Read more about the capacity gap assessment conducted by IN-PLAN to know all about what is missing and what prevent cities and regions from effective spatial planning. #LifeINPLAN
Illustration : Image by David Schwarzenberg from Pixabay
Many local and regional authorities in Europe are looking for effective approaches to implement ambitious climate targets by 2050 or even earlier. To do so, they make plans targeting climate, energy, or mobility. The role and integration of climate and energy aspects in spatial planning processes have been increasingly analysed and addressed in recent years. There is a strong correlation between spatial structures when it comes to energy demand and supply, as well as mobility. In general, spatial planning offers a variety of opportunities to shape climate mitigation and adaptation and to advance the energy transition that is necessary to achieve climate neutrality.
Nevertheless, this report seeks to identify current gaps and barriers that most often hinder the integration of climate and energy considerations into spatial planning in Europe. This assessment of capacity gaps will ultimately form the basis for the “IN-PLAN Practice”, which is a permanent support structure designed to help local and regional authorities to implement their sustainable energy and climate plans by integrating them into spatial planning. As such, the “IN-PLAN Practice” will present a set of guidelines and tools to be used in all kinds of spatial planning processes.

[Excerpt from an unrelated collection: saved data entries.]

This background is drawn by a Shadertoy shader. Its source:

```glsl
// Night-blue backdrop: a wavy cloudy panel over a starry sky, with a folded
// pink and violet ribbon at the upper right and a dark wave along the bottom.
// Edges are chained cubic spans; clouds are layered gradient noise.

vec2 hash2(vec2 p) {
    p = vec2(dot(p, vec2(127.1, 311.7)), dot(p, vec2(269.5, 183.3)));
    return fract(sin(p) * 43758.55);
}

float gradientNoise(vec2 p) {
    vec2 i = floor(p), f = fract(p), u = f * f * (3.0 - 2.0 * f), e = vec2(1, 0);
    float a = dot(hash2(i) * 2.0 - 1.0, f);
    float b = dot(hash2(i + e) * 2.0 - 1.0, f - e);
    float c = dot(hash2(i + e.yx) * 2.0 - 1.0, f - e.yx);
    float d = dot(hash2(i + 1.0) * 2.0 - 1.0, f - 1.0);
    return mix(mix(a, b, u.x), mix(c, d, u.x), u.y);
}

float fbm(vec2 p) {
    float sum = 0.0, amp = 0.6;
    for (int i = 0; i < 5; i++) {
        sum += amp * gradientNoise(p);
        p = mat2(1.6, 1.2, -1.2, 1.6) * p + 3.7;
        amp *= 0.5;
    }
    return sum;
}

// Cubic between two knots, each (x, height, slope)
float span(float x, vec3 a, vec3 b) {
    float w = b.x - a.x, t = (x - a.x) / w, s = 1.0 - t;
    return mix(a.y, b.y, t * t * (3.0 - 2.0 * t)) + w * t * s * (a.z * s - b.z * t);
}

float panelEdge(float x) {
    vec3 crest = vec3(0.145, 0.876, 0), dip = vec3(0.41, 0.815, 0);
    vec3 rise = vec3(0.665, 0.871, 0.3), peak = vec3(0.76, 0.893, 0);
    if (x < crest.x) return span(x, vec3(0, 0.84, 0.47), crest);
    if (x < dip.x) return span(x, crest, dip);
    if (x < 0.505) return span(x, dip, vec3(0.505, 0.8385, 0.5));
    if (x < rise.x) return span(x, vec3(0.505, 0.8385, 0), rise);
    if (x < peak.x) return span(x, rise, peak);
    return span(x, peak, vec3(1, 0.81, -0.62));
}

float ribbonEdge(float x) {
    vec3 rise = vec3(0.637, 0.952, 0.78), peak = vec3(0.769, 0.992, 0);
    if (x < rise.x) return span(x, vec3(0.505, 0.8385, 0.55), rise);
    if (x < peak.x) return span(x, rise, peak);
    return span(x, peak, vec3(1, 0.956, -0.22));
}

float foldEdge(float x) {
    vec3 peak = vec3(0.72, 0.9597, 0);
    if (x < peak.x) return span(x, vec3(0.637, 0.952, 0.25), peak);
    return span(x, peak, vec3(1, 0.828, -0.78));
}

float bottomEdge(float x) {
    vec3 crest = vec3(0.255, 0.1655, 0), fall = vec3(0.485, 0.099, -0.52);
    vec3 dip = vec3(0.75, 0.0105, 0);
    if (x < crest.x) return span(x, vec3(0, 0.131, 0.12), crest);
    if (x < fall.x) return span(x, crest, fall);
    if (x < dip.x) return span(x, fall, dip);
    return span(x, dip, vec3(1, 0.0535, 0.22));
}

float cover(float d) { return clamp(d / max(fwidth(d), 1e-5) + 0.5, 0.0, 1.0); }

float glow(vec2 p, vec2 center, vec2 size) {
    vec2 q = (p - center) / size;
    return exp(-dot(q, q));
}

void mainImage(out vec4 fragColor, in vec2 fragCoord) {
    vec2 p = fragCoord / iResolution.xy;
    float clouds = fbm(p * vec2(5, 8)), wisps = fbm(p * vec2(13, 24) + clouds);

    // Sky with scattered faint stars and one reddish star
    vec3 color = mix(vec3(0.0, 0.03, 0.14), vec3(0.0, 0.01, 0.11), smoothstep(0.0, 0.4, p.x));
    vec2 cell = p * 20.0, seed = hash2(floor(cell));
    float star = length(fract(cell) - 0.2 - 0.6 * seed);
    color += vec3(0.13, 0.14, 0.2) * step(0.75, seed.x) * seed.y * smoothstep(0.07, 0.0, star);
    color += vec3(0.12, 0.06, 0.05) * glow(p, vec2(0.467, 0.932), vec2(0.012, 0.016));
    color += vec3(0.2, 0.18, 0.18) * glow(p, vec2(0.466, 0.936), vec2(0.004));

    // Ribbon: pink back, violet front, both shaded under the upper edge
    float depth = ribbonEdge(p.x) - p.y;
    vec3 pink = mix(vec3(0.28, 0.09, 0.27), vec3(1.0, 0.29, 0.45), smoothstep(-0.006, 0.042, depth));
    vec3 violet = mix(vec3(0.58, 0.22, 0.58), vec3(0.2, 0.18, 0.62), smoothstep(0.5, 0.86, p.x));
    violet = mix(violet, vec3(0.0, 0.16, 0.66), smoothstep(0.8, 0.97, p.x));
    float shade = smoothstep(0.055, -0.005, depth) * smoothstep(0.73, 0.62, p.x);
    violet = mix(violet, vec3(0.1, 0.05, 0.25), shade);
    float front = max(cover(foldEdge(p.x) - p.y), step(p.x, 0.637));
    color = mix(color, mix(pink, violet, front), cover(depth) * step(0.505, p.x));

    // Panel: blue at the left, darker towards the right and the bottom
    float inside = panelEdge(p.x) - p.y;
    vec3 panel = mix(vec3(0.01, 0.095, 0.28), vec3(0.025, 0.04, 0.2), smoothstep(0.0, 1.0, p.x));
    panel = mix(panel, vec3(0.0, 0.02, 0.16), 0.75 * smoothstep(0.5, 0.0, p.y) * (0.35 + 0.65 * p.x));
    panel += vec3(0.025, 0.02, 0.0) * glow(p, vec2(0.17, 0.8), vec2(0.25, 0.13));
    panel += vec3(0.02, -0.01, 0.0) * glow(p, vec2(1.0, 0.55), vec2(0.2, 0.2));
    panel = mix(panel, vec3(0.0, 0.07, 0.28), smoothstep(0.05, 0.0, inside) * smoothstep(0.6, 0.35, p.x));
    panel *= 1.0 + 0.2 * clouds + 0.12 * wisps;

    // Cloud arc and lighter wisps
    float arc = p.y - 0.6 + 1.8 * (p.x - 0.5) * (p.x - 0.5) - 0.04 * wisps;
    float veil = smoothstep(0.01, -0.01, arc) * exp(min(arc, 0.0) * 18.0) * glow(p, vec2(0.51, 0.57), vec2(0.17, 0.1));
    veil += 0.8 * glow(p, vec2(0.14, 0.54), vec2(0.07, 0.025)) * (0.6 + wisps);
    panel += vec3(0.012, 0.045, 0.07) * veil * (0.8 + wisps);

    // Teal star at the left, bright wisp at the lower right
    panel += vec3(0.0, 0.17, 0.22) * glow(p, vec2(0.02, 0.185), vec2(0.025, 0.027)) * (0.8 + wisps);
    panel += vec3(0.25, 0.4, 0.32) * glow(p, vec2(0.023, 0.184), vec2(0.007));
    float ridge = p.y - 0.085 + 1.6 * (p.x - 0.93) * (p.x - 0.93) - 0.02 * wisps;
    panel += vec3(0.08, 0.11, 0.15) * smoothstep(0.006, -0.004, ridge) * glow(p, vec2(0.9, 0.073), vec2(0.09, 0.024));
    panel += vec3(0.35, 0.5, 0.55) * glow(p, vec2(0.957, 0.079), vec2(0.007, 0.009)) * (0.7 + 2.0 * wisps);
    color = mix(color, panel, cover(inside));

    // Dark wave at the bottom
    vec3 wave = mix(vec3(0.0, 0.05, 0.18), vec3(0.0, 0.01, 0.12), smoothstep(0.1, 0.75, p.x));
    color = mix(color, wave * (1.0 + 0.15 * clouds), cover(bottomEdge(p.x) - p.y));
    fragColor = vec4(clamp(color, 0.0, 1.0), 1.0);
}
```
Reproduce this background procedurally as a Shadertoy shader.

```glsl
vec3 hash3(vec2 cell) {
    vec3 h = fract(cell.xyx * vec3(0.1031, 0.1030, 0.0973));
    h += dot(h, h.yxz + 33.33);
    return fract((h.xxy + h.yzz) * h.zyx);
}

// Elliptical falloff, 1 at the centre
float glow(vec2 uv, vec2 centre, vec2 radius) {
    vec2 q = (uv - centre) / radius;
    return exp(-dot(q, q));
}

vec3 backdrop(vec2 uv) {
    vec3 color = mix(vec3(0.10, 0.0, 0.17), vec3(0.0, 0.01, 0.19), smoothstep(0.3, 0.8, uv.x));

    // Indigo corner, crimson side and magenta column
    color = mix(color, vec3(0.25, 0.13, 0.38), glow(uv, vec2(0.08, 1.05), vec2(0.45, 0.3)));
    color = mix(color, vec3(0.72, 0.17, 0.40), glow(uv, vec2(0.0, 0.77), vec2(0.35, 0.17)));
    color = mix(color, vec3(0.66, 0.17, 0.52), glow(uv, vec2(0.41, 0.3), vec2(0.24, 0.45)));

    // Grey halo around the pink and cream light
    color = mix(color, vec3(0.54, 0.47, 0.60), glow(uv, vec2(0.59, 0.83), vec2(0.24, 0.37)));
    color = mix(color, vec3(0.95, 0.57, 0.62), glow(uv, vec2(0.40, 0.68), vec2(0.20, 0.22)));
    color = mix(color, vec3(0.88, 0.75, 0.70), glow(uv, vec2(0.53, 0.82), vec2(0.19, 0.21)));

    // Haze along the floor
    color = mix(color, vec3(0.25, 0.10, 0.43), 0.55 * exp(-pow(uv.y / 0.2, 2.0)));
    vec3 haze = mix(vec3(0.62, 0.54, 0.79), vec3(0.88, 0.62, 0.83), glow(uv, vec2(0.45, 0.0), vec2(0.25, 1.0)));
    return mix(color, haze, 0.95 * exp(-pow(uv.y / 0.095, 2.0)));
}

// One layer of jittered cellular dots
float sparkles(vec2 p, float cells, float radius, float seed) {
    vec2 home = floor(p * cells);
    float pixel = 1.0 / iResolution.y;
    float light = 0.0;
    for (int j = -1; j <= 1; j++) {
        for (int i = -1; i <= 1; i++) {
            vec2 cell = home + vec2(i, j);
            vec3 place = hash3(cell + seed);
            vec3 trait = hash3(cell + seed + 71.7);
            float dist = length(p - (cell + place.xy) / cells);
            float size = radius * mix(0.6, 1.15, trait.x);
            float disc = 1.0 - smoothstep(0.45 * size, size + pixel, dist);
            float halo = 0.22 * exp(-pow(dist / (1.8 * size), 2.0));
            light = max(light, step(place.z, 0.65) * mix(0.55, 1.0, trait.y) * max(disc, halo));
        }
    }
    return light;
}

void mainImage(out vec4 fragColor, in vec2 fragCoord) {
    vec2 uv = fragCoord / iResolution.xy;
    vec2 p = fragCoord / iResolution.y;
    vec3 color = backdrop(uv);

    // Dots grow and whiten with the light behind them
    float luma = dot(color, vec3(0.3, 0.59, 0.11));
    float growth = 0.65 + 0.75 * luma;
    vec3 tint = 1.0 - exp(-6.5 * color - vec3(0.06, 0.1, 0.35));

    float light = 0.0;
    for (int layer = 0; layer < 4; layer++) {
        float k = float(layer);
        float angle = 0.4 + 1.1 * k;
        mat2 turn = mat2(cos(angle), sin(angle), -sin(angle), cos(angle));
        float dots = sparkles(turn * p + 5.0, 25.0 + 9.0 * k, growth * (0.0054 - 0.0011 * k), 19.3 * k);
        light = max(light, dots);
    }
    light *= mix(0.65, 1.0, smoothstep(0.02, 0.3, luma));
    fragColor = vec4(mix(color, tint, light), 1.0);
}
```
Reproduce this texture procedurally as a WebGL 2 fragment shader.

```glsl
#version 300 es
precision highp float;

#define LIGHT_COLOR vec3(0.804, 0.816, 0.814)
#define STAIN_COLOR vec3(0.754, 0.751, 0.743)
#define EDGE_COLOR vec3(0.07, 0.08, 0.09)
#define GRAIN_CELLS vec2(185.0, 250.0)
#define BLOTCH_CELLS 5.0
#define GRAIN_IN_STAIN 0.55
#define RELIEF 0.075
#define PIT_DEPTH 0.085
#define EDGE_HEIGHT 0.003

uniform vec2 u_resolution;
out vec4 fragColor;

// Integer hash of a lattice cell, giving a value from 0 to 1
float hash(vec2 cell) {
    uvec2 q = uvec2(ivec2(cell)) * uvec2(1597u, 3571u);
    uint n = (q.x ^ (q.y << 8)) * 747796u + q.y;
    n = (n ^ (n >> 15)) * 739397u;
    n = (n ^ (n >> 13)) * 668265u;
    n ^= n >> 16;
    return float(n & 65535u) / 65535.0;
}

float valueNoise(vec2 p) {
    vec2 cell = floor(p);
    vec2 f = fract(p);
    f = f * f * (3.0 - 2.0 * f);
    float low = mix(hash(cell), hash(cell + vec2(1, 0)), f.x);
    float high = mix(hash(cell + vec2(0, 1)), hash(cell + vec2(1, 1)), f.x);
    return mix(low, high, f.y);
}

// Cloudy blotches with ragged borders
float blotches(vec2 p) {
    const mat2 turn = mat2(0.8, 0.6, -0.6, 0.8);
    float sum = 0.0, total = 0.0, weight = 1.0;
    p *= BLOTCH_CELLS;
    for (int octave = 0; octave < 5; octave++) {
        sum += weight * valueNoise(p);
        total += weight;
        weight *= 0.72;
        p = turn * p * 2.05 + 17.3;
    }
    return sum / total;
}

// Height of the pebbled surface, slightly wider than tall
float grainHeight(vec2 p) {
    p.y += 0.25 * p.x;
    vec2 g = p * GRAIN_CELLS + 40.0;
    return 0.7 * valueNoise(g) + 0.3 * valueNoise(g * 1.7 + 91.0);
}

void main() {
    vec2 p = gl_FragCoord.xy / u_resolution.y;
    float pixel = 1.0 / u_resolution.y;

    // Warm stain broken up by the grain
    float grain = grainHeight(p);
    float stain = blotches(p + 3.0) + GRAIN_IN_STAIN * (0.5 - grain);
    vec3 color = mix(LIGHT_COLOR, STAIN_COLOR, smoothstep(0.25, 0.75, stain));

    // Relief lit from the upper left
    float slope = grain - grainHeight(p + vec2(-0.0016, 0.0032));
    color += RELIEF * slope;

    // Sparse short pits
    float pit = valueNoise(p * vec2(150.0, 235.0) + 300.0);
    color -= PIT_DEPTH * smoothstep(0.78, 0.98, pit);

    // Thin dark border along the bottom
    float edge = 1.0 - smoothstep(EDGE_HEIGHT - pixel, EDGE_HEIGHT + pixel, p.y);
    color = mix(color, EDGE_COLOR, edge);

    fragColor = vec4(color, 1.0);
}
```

The gaps and barriers addressed in this report were collected by a three-fold analysis:
An online EU Survey was shared with several municipalities and regions within Europe (primarily the project’s “lighthouses”) to assess the capacity level and what they think is missing in their planning approaches. Answers were received by the following local authorities: Pazin, Zagreb, and Križevci from Croatia; Narni, Padua, and Prato from Italy; Sebeș, Cluj-Napoca, and Alba Iulia from Romania; Trollhättan, Mölndal, and Borås from Sweden; Tipperary and Southern Region from Ireland; Rethymno in Greece; and Liège in Belgium.
In addition to the survey, the “lighthouses” participated in workshops to discuss current local-specific spatial planning practices, needs, gaps and barriers, and possible solutions for better-integrating climate and energy aspects. The participants were tasked to outline the basics of the local planning processes, and the needs and barriers that currently hinder the integration of climate and energy aspects in spatial planning.
Lastly, an analysis was conducted of ongoing and completed capacity-building projects with cities or municipalities/counties and regions as the main target group and focusing on climate change mitigation/adaptation, energy and mobility. The core question for this analysis was: What type of problem did these projects try to address? The following projects were looked at in more detail:
A much more detailed analysis of current best practices concerning integrating energy and climate aspects into spatial planning can be found in the D2.1 Stocktake on available good planning practices.